*** Supplied material ***
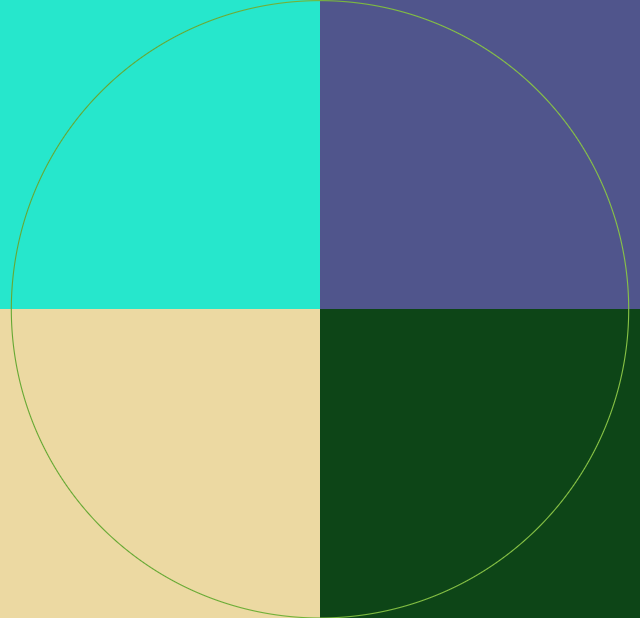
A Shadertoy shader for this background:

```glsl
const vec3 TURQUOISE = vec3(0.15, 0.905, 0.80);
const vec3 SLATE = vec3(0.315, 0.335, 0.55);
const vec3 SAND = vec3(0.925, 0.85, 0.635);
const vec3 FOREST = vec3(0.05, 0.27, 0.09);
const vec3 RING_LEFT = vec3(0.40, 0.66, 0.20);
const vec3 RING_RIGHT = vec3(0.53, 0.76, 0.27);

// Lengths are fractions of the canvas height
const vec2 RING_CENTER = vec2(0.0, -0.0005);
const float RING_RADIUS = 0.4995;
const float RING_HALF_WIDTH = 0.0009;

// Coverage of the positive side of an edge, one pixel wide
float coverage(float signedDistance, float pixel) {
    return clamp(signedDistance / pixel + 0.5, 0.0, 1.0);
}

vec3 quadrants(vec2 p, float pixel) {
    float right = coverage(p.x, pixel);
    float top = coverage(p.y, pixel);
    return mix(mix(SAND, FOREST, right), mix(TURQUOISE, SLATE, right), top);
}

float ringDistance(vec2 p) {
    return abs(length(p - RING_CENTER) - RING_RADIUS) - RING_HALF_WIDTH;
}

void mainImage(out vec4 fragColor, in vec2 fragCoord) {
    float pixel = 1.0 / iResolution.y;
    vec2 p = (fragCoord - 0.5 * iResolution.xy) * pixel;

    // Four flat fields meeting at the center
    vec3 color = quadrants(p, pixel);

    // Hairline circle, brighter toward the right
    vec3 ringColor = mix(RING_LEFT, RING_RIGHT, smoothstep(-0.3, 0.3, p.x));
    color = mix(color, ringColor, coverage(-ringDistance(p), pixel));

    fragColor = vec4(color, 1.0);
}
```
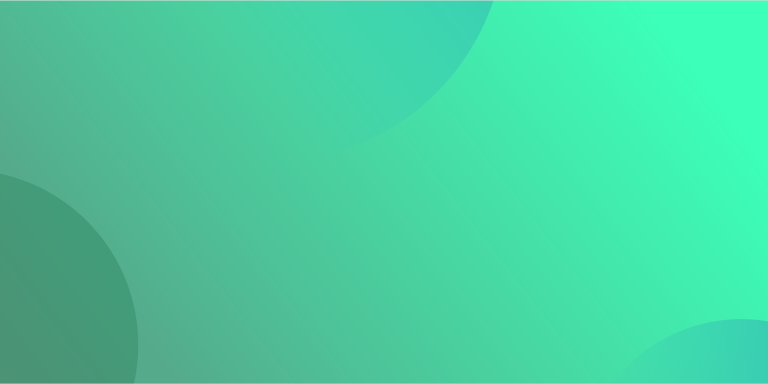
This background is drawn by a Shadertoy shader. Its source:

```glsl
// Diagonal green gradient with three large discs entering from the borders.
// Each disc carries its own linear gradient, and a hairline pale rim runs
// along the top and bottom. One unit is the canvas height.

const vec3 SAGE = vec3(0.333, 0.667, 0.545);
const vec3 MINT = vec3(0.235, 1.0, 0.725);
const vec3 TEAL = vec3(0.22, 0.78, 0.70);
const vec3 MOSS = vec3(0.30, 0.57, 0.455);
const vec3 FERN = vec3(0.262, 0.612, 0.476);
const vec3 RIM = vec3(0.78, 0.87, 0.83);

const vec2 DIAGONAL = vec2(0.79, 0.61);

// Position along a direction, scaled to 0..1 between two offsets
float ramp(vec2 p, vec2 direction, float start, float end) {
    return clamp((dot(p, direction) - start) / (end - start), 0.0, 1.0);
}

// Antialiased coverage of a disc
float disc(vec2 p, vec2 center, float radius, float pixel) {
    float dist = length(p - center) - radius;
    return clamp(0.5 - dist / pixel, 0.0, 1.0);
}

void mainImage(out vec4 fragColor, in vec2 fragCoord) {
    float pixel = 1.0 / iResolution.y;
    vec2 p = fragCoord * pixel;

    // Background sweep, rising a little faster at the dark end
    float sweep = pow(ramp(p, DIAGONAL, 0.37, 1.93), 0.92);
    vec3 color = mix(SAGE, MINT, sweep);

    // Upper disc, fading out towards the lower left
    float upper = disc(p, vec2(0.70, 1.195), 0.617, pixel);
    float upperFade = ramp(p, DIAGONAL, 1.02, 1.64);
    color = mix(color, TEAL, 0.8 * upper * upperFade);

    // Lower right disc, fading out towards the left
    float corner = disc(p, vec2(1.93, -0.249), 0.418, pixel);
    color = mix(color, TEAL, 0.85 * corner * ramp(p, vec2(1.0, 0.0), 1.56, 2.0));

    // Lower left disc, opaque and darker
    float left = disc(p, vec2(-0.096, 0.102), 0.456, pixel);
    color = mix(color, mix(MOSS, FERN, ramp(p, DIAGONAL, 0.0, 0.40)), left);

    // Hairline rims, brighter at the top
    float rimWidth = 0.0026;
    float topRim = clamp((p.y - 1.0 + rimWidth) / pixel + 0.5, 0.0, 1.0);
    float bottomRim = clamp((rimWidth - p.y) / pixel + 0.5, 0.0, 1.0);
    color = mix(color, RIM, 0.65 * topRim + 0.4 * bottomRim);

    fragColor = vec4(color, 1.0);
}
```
*** End of Supplied material ***
Assignment >>
The answer should match the material exactly, with every picture removed.

Exercise result >>
A Shadertoy shader for this background:

```glsl
const vec3 TURQUOISE = vec3(0.15, 0.905, 0.80);
const vec3 SLATE = vec3(0.315, 0.335, 0.55);
const vec3 SAND = vec3(0.925, 0.85, 0.635);
const vec3 FOREST = vec3(0.05, 0.27, 0.09);
const vec3 RING_LEFT = vec3(0.40, 0.66, 0.20);
const vec3 RING_RIGHT = vec3(0.53, 0.76, 0.27);

// Lengths are fractions of the canvas height
const vec2 RING_CENTER = vec2(0.0, -0.0005);
const float RING_RADIUS = 0.4995;
const float RING_HALF_WIDTH = 0.0009;

// Coverage of the positive side of an edge, one pixel wide
float coverage(float signedDistance, float pixel) {
    return clamp(signedDistance / pixel + 0.5, 0.0, 1.0);
}

vec3 quadrants(vec2 p, float pixel) {
    float right = coverage(p.x, pixel);
    float top = coverage(p.y, pixel);
    return mix(mix(SAND, FOREST, right), mix(TURQUOISE, SLATE, right), top);
}

float ringDistance(vec2 p) {
    return abs(length(p - RING_CENTER) - RING_RADIUS) - RING_HALF_WIDTH;
}

void mainImage(out vec4 fragColor, in vec2 fragCoord) {
    float pixel = 1.0 / iResolution.y;
    vec2 p = (fragCoord - 0.5 * iResolution.xy) * pixel;

    // Four flat fields meeting at the center
    vec3 color = quadrants(p, pixel);

    // Hairline circle, brighter toward the right
    vec3 ringColor = mix(RING_LEFT, RING_RIGHT, smoothstep(-0.3, 0.3, p.x));
    color = mix(color, ringColor, coverage(-ringDistance(p), pixel));

    fragColor = vec4(color, 1.0);
}
```
This background is drawn by a Shadertoy shader. Its source:

```glsl
// Diagonal green gradient with three large discs entering from the borders.
// Each disc carries its own linear gradient, and a hairline pale rim runs
// along the top and bottom. One unit is the canvas height.

const vec3 SAGE = vec3(0.333, 0.667, 0.545);
const vec3 MINT = vec3(0.235, 1.0, 0.725);
const vec3 TEAL = vec3(0.22, 0.78, 0.70);
const vec3 MOSS = vec3(0.30, 0.57, 0.455);
const vec3 FERN = vec3(0.262, 0.612, 0.476);
const vec3 RIM = vec3(0.78, 0.87, 0.83);

const vec2 DIAGONAL = vec2(0.79, 0.61);

// Position along a direction, scaled to 0..1 between two offsets
float ramp(vec2 p, vec2 direction, float start, float end) {
    return clamp((dot(p, direction) - start) / (end - start), 0.0, 1.0);
}

// Antialiased coverage of a disc
float disc(vec2 p, vec2 center, float radius, float pixel) {
    float dist = length(p - center) - radius;
    return clamp(0.5 - dist / pixel, 0.0, 1.0);
}

void mainImage(out vec4 fragColor, in vec2 fragCoord) {
    float pixel = 1.0 / iResolution.y;
    vec2 p = fragCoord * pixel;

    // Background sweep, rising a little faster at the dark end
    float sweep = pow(ramp(p, DIAGONAL, 0.37, 1.93), 0.92);
    vec3 color = mix(SAGE, MINT, sweep);

    // Upper disc, fading out towards the lower left
    float upper = disc(p, vec2(0.70, 1.195), 0.617, pixel);
    float upperFade = ramp(p, DIAGONAL, 1.02, 1.64);
    color = mix(color, TEAL, 0.8 * upper * upperFade);

    // Lower right disc, fading out towards the left
    float corner = disc(p, vec2(1.93, -0.249), 0.418, pixel);
    color = mix(color, TEAL, 0.85 * corner * ramp(p, vec2(1.0, 0.0), 1.56, 2.0));

    // Lower left disc, opaque and darker
    float left = disc(p, vec2(-0.096, 0.102), 0.456, pixel);
    color = mix(color, mix(MOSS, FERN, ramp(p, DIAGONAL, 0.0, 0.40)), left);

    // Hairline rims, brighter at the top
    float rimWidth = 0.0026;
    float topRim = clamp((p.y - 1.0 + rimWidth) / pixel + 0.5, 0.0, 1.0);
    float bottomRim = clamp((rimWidth - p.y) / pixel + 0.5, 0.0, 1.0);
    color = mix(color, RIM, 0.65 * topRim + 0.4 * bottomRim);

    fragColor = vec4(color, 1.0);
}
```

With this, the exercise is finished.